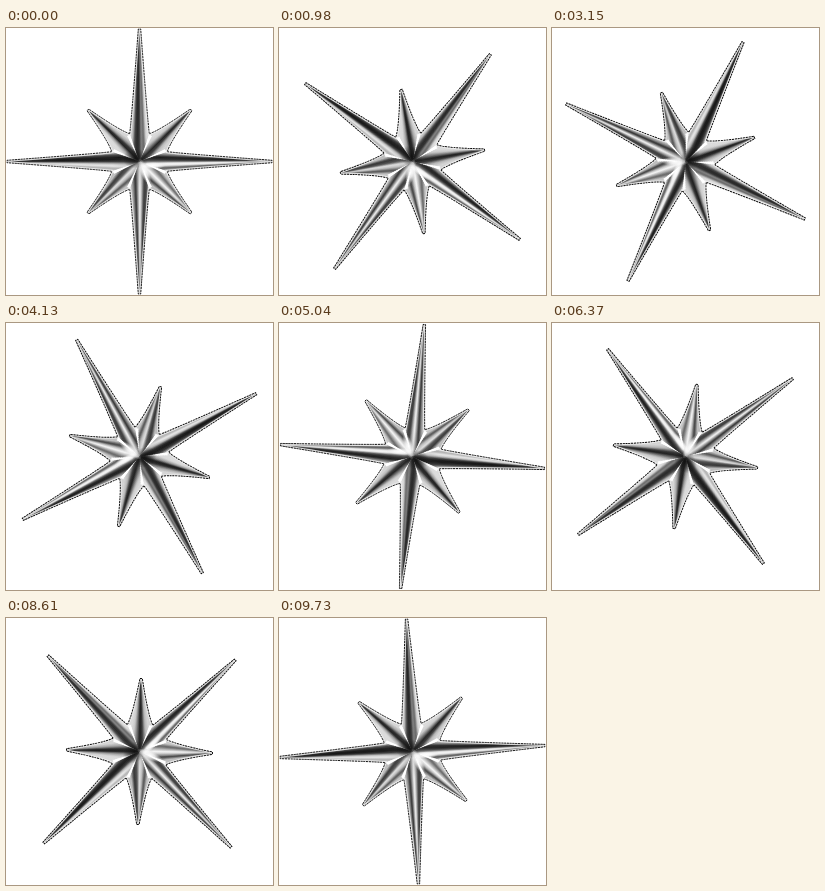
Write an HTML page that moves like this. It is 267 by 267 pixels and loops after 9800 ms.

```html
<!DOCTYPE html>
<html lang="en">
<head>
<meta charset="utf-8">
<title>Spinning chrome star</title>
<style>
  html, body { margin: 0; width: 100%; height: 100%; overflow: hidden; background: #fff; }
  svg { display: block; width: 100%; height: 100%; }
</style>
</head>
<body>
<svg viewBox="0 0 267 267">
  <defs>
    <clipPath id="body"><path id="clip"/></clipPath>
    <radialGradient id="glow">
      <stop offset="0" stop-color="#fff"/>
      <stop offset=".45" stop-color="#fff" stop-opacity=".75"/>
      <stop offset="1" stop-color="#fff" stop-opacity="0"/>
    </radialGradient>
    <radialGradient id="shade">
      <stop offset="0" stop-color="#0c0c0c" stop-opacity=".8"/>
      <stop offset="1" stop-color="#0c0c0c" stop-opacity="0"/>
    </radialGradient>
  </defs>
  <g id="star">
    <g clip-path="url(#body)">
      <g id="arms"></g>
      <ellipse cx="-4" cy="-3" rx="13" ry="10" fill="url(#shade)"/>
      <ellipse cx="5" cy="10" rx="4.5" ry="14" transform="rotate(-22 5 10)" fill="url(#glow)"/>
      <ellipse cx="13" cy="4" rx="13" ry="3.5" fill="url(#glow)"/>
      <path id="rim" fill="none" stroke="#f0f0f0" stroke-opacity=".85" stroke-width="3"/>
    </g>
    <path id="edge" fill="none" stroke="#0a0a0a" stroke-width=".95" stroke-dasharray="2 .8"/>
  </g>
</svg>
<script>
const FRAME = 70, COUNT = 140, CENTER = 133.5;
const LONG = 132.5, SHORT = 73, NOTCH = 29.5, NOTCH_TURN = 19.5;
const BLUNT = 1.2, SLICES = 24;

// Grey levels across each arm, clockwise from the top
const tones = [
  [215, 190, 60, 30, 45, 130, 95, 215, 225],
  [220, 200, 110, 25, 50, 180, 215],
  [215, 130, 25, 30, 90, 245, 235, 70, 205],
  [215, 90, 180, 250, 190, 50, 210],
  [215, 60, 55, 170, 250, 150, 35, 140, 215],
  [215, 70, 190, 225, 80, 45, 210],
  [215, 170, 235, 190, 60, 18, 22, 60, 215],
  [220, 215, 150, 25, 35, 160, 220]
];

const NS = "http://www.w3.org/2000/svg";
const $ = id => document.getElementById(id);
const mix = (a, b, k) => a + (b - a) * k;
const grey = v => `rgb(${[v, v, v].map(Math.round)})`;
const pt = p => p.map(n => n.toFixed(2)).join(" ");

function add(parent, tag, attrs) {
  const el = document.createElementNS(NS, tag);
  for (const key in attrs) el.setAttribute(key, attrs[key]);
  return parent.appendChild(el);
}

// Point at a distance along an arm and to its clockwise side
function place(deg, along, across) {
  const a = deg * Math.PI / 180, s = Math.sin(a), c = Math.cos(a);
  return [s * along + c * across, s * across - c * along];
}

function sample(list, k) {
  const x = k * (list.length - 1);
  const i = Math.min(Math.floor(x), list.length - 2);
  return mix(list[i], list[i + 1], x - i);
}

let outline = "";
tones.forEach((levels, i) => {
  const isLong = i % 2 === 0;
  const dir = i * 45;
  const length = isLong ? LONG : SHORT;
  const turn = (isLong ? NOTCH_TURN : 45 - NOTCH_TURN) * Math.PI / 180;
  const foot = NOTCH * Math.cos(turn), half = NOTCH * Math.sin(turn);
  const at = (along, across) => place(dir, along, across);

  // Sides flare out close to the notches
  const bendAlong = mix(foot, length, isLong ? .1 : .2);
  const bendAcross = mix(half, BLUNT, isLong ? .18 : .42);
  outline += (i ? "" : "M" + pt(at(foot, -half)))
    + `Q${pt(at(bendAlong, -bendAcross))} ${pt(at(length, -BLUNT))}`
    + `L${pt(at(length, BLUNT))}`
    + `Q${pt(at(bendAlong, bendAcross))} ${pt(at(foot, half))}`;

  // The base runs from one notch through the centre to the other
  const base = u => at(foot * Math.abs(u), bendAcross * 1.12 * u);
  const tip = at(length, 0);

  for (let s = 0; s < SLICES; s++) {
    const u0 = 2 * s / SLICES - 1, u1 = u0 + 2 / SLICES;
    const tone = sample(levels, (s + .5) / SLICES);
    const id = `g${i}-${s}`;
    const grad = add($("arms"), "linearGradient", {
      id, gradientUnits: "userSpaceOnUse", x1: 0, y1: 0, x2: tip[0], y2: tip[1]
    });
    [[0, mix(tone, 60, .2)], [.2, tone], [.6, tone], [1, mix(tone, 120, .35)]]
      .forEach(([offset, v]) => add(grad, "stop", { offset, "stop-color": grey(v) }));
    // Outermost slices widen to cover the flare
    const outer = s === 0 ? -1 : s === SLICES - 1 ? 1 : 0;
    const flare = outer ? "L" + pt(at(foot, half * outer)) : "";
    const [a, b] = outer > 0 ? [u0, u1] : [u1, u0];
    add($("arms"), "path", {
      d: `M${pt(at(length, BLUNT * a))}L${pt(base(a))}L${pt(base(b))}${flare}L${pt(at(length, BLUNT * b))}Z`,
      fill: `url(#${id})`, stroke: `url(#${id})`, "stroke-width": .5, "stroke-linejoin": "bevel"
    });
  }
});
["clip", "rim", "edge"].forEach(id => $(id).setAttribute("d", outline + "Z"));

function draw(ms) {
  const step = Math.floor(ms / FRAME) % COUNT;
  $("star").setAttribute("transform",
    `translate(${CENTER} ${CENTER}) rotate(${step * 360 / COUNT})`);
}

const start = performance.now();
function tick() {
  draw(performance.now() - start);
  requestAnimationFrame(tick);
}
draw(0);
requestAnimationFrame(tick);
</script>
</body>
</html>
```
..........
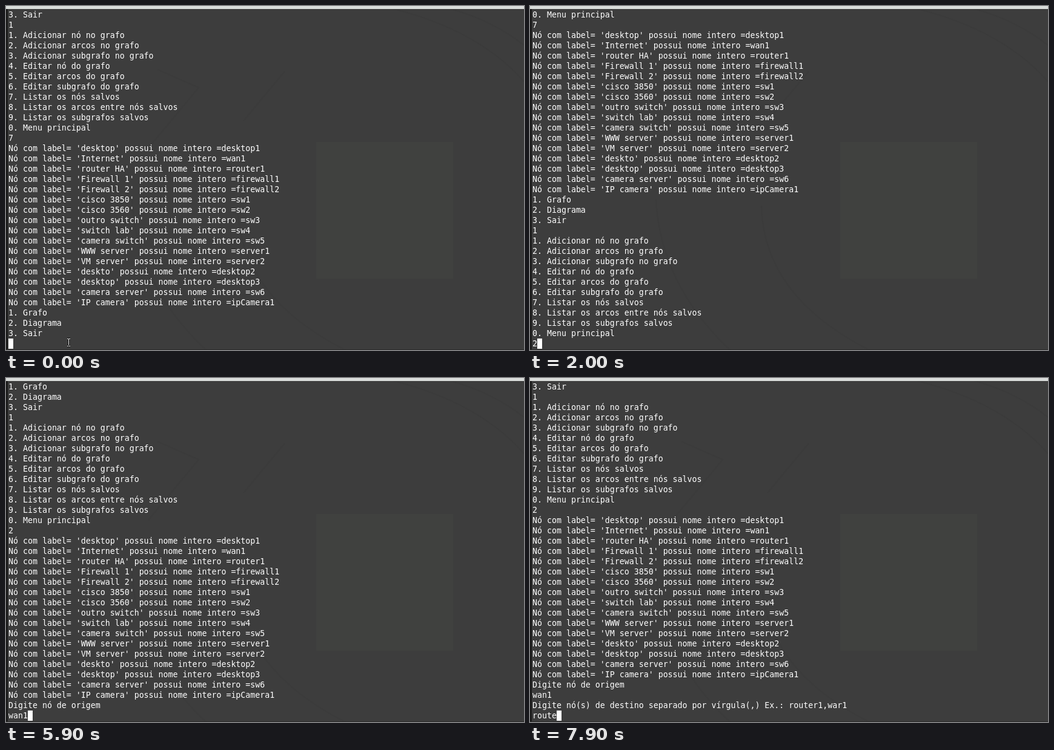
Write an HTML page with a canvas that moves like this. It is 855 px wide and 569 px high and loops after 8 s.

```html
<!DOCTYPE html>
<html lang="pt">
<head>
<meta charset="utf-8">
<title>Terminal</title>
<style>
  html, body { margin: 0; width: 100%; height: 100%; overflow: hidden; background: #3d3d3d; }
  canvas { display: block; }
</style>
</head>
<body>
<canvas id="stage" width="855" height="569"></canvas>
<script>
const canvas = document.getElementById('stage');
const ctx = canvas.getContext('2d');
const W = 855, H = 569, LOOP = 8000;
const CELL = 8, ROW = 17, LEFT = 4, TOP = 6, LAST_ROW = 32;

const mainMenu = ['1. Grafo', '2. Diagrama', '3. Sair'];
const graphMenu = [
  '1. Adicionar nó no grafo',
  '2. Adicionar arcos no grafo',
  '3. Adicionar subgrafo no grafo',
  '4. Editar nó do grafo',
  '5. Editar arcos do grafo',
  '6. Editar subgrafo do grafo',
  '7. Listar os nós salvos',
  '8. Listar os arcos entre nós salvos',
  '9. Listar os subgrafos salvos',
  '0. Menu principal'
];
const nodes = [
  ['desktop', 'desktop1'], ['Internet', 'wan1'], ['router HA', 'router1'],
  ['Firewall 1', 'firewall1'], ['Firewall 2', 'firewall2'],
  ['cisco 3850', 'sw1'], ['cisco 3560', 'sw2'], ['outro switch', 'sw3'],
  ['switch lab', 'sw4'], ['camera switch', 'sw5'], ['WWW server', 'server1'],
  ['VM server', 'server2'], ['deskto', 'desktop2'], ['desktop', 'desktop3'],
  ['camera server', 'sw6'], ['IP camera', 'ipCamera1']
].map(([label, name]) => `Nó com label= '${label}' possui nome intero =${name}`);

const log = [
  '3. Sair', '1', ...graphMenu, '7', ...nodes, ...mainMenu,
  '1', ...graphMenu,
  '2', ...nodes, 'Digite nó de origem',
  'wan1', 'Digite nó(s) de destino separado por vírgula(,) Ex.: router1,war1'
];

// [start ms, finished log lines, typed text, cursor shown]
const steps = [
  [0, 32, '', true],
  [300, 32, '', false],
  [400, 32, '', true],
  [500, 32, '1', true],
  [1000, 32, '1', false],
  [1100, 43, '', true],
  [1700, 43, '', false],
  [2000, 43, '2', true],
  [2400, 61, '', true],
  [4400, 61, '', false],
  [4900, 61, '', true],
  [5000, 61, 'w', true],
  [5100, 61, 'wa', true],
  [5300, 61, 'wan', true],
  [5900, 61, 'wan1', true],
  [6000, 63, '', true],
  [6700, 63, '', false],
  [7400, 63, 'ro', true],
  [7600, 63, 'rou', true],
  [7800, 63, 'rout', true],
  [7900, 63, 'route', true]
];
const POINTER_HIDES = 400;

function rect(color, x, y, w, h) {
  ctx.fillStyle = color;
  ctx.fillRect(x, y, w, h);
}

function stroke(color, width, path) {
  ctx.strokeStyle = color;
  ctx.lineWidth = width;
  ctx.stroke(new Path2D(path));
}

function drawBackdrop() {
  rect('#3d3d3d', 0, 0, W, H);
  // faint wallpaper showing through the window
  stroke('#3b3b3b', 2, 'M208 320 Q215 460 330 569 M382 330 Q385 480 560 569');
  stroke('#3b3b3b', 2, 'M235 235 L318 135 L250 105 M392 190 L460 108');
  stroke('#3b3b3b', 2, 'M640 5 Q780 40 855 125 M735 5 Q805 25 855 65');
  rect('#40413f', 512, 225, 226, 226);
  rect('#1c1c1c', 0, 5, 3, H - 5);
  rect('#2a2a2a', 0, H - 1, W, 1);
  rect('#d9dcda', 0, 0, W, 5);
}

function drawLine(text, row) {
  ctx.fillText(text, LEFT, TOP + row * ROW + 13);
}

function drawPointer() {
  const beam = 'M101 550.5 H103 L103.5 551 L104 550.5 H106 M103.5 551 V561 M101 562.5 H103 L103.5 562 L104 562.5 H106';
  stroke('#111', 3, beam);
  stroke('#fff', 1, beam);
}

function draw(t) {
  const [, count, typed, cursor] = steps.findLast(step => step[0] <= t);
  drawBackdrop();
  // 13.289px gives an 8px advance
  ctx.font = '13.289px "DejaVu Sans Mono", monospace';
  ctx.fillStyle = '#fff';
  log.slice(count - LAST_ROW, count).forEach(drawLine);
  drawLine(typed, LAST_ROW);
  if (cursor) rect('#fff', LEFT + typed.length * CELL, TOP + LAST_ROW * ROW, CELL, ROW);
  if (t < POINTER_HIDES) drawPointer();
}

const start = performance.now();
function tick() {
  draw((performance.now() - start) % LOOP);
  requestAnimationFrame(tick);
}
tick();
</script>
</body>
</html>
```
..........
#### [REQUIRED WORK]
Where does the word "foot" show up in the material? Copy out each line that has it.

#### [OUTPUT BELOW]
  const foot = NOTCH * Math.cos(turn), half = NOTCH * Math.sin(turn);
  const bendAlong = mix(foot, length, isLong ? .1 : .2);
  outline += (i ? "" : "M" + pt(at(foot, -half)))
    + `Q${pt(at(bendAlong, bendAcross))} ${pt(at(foot, half))}`;
  const base = u => at(foot * Math.abs(u), bendAcross * 1.12 * u);
    const flare = outer ? "L" + pt(at(foot, half * outer)) : "";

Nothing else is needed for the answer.